Now, imagine that you want to help the person whom you love to overcome their sin or vice. Imagine that you want to help your beloved get past his or her imperfections. Why would you want to help them? I suppose one answer you might give is that God commands you to do so. You might want to help your beloved because God has asked you to do so. In the way that a missionary sets off for a foreign land to bring Christ to people who do not know Christ because God has commanded us to do so, so you might set out to help your beloved get past the sin and vice in their life. But the way we think about loving persons is usually different. We don’t want to help our beloved because God has commanded us to do so; we want to help them because we love them. We will their good. We want what is best for them. Love gives reasons of its own.
Christ, in the Gospel today, tells us to do unto others as we would have others do unto us. In another time and place, Christ commands us to love our neighbors as we love ourselves. And what Christ means is that self-love ought to be normative for our moral lives: love of self ought to guide our conduct, showing us how to love others, to want what is best for them, to will their good.
The problem is that we are often very bad at self-love. When we struggle with an imperfection, a sin, or a vice, we lose sight of who we really are. We focus on the sin or imperfection. We start to condemn ourselves, and not the sin. And when it comes to repentance—overcoming vice and removing imperfections in our character—we tell ourselves that we are doing this work because God has commanded us to repent. And divine command is a fine reason to repent. But we should love ourselves so purely and so wholeheartedly that we want what is best for us. We should love ourselves so purely and wholeheartedly that we will our own good. And that means that the sin, the vice, the imperfections, need to go. We love others in just this way. We should love ourselves this way as well.
Lent seems like a fine time to work on our self-love, so that in a few weeks time we might love ourselves as purely and as wholeheartedly as we love our neighbor.
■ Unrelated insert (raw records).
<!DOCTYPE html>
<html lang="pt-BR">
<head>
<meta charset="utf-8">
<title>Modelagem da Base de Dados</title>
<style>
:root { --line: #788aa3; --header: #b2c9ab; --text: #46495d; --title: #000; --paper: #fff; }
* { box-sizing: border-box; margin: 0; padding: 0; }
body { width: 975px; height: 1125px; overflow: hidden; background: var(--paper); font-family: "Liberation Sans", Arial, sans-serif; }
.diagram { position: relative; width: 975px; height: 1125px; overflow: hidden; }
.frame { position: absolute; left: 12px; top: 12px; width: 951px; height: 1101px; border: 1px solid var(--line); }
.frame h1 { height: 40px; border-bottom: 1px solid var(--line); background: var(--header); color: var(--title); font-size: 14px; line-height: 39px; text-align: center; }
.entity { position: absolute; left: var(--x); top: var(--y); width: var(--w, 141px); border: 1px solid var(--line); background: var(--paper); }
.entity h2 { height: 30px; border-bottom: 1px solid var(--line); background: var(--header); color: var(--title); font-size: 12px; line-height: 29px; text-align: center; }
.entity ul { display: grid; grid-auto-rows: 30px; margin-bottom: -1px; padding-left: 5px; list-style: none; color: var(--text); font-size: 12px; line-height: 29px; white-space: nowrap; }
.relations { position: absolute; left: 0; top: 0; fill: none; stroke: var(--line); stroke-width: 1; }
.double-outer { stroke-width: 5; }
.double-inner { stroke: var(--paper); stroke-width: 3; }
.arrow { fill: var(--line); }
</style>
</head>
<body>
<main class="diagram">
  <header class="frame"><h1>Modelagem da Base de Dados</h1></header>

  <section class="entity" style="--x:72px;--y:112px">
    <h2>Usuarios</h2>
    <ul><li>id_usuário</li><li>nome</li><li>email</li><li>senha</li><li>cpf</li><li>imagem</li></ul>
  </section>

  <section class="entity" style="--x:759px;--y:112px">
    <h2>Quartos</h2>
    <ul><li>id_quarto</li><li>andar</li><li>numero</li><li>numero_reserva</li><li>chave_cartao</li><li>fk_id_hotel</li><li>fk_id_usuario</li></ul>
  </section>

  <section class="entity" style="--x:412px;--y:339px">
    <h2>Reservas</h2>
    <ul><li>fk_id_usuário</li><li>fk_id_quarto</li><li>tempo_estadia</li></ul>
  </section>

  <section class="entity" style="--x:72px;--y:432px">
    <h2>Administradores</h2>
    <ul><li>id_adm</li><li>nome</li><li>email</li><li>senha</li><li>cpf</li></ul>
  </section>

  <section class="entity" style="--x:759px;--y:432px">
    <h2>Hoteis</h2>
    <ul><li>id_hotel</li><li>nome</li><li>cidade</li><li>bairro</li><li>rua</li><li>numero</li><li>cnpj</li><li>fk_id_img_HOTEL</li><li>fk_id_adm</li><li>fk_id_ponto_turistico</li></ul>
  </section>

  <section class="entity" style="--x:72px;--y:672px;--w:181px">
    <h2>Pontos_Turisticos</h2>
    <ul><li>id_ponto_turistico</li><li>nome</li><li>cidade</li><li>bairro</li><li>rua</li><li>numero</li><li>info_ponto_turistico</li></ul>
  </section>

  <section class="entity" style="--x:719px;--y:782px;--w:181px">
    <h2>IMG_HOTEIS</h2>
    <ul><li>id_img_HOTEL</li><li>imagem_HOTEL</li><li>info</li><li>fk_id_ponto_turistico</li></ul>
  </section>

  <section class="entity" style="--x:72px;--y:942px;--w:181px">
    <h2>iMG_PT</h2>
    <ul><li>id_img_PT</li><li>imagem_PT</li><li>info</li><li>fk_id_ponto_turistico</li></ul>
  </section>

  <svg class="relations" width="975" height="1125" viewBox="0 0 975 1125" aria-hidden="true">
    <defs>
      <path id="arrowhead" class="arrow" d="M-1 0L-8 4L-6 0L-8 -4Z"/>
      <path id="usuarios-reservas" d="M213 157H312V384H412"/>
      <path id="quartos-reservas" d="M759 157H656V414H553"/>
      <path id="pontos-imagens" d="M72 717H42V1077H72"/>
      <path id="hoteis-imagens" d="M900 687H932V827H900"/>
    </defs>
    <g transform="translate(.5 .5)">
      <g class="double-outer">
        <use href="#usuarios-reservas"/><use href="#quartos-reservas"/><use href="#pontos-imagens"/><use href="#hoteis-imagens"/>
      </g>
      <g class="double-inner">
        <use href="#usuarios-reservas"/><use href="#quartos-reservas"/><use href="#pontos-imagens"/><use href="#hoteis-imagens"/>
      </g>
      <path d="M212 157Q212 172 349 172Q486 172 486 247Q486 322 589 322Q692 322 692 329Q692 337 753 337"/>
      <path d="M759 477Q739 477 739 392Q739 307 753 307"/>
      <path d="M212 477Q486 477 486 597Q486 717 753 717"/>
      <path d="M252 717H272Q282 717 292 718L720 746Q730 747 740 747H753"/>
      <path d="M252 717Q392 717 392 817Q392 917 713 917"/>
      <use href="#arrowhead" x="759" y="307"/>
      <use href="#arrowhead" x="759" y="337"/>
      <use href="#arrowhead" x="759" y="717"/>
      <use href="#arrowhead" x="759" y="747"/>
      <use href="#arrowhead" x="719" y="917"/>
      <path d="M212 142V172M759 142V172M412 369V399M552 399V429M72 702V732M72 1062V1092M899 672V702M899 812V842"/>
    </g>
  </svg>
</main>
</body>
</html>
Homilies delivered at the Basilica of the National Shrine of the Assumption of the Blessed Virgin Mary, and at Mount De Sales Academy.